If one can justify humanitarianism by logic, one should also be able to justify spiritual beliefs by present day knowledge. If not, there is no point in debating. Convincingly resolving the question of God is perhaps for distant generations. The biology which is somehow already in motion must be the thing which concerns us the most, along with what we can do to affect it, just as a driver speeding over a collapsed bridge thinks not about its architects or the technical drawings for his car, but where the brakes are!
Strange things happen sometimes and you find yourself at the nexus of them. Case in point: Jack Kirby artwork.
When we ran a massive Kirby retrospective last summer, we just thought it would be fun. (It was!) Along the way, we connected with Science and Religion and corresponded with its author Iain about our mutual Kirby appreciation. Iain paints, and we like to paint sometimes (when we’re not working on our next guitar masterpiece or creative writing or blogging our butt off…)
Somewhere in that correspondence, one of us suggested the idea of creating paintings inspired by Kirby’s more cosmic works. Because if you look at Captain Victory, there’s a lot more going on artistically than just another space opera comic book. Kirby’s splash panels open up a really unique art style that doesn’t really fit in with any established school. The King took a cosmic vibe he’d been developing for years and just ran it over the top.
So we painted a few things, and Iain was painting, too. We ran the final version of his Silver Surfer painting in our 2011 review of Mars. Then it got weird. Just a few days later, Scott Edelman posted on Reddit about artist Sharon Moody. We read the column and dug a little deeper. We looked at the art gallery that represents her work and also her own web site to get a better understanding of where she’s coming from. That’s when we discovered Sharon had created a photo-realistic depiction of the same Jack Kirby Fantastic Four comic book from which Iain took his inspiration!
Of course, we wrote Iain about it, and he sent us his thoughts on morphological resonance: “When we make advances, people pick up on it in many ways psychically, of course to a faint degree – the internet, being a reflection of advancing towards an already existing universal concept, performs the same function. Nevertheless, even without direct communication, people pick up ideas from the movement of consciousness, reflecting it in their own way.”
Now, you may groove on that like we do, or you may dismiss it as unscientific. One thing we know for sure: things often happen in ways we can’t fully explain, and things seem connected in a deeper way than our conscious intellects can fully grasp. Carl Jung had a theory of synchronicity that closely relates, especially as far as our intuitive faculty goes, and Lao Tsu may have pointed to the mysteriously interconnected workings of the Tao. But this much is true: it gets weirder.
Not five minutes went by after reading Iain’s morphic message when we got a pingback from an artist’s site. Nik Harron – who we admittedly never heard of before – posted a painting of Galactus and linked back to our post on Jim Lee’s version of this character first brought to life by Stan Lee and Jack Kirby. What the…?! Were we not just discussing this idea of proliferating Kirby paintings?
How many Jack Kirby-inspired paintings are out there? We don’t know!

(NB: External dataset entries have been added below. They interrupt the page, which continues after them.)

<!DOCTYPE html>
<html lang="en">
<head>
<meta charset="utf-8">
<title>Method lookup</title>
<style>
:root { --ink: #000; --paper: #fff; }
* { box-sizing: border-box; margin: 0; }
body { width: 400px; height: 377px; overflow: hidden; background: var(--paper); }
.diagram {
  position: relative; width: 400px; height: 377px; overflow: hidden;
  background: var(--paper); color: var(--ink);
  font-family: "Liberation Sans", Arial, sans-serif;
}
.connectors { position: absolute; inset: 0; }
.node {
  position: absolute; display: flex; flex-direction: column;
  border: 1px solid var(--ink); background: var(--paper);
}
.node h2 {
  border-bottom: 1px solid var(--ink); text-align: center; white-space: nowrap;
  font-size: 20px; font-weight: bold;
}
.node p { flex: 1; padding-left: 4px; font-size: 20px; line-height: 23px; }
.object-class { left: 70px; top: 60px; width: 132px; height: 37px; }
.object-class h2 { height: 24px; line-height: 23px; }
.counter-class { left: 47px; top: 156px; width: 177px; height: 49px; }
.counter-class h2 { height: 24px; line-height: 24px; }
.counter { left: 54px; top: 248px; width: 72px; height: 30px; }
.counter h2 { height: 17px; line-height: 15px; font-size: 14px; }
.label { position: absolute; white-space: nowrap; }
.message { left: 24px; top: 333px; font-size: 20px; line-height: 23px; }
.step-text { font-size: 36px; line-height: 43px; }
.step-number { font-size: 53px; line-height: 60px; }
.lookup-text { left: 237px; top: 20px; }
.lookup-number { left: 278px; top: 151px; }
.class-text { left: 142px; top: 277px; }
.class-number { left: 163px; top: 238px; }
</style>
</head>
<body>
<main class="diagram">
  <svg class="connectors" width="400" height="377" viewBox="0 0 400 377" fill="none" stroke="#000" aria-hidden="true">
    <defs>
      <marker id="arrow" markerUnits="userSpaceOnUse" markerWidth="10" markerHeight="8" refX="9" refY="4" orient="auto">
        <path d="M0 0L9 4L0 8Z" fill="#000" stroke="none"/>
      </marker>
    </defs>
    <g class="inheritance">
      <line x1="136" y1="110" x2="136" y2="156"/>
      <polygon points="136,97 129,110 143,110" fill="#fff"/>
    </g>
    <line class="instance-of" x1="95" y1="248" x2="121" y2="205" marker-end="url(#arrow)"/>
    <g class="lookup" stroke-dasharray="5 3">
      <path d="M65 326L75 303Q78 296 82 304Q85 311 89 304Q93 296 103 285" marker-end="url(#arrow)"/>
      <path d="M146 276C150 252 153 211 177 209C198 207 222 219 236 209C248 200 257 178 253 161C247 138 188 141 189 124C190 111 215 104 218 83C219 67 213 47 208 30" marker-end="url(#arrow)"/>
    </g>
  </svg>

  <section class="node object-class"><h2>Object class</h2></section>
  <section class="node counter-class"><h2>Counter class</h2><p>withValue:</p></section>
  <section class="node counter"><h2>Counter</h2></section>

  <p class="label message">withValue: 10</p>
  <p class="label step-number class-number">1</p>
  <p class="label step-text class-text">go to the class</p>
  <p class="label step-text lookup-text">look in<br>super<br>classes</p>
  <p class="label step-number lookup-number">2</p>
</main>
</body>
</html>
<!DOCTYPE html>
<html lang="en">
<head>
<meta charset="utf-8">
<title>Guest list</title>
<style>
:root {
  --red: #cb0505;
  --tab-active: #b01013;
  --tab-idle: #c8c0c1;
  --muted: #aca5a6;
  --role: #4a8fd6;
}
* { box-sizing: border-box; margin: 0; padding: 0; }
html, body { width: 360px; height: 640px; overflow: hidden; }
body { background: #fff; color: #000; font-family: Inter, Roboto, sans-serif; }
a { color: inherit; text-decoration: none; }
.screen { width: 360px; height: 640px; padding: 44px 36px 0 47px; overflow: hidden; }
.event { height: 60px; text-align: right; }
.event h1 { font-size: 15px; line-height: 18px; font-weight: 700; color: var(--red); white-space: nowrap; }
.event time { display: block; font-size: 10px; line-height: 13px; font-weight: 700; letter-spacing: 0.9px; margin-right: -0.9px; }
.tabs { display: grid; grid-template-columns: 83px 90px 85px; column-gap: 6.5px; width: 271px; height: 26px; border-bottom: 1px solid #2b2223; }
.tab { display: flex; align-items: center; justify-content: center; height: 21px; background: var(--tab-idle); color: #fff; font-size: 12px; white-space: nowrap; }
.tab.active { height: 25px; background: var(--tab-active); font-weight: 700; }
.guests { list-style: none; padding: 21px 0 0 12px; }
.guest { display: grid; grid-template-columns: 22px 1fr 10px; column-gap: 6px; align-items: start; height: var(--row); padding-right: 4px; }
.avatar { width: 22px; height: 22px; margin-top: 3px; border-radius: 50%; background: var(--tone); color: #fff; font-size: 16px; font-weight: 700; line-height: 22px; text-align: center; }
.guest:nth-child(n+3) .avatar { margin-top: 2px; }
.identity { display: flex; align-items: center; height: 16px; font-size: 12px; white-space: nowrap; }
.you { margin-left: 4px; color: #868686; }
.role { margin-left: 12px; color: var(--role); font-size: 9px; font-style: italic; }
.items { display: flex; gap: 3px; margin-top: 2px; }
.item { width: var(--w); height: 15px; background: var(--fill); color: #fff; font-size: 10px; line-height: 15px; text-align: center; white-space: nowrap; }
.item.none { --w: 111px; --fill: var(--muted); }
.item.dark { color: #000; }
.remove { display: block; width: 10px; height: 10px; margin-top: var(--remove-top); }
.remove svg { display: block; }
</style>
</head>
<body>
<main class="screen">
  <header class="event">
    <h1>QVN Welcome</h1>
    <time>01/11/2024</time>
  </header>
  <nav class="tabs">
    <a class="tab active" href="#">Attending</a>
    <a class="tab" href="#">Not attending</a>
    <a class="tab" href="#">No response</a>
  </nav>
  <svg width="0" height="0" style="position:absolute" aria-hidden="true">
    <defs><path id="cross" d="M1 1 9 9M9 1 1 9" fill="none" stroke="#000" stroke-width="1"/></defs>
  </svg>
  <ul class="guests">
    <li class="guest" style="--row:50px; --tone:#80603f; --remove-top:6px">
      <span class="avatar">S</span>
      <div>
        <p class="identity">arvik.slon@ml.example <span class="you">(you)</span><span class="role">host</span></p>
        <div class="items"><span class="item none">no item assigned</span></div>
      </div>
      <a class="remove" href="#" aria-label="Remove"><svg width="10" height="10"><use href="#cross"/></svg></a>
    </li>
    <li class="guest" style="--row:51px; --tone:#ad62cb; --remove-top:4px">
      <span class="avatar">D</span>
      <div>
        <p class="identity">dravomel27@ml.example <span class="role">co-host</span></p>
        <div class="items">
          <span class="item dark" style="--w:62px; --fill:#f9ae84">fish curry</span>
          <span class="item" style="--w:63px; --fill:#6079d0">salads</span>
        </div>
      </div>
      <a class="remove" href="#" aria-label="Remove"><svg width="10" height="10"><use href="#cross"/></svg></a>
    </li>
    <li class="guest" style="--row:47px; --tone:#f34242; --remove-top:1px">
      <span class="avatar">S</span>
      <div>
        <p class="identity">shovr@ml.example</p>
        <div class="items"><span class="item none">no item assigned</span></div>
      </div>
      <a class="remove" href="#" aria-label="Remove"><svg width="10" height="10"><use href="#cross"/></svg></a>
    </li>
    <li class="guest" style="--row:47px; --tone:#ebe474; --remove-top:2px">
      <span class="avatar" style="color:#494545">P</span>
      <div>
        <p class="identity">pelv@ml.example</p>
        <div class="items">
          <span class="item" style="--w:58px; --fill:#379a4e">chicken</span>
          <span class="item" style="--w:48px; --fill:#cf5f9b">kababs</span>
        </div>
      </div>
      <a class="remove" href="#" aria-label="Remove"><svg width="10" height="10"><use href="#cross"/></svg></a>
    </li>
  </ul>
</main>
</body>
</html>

But it’s one thing to talk about coincidence, and it’s another thing entirely to experience so many ‘coincidences’ coinciding in such a short period of time. Perhaps Mars lies near the nexus of a Jack Kirby morphogenetic field. If so, nothing would make us happier!
Now, get out there and create your own Kirby-inspired works. We’d love to hear about them!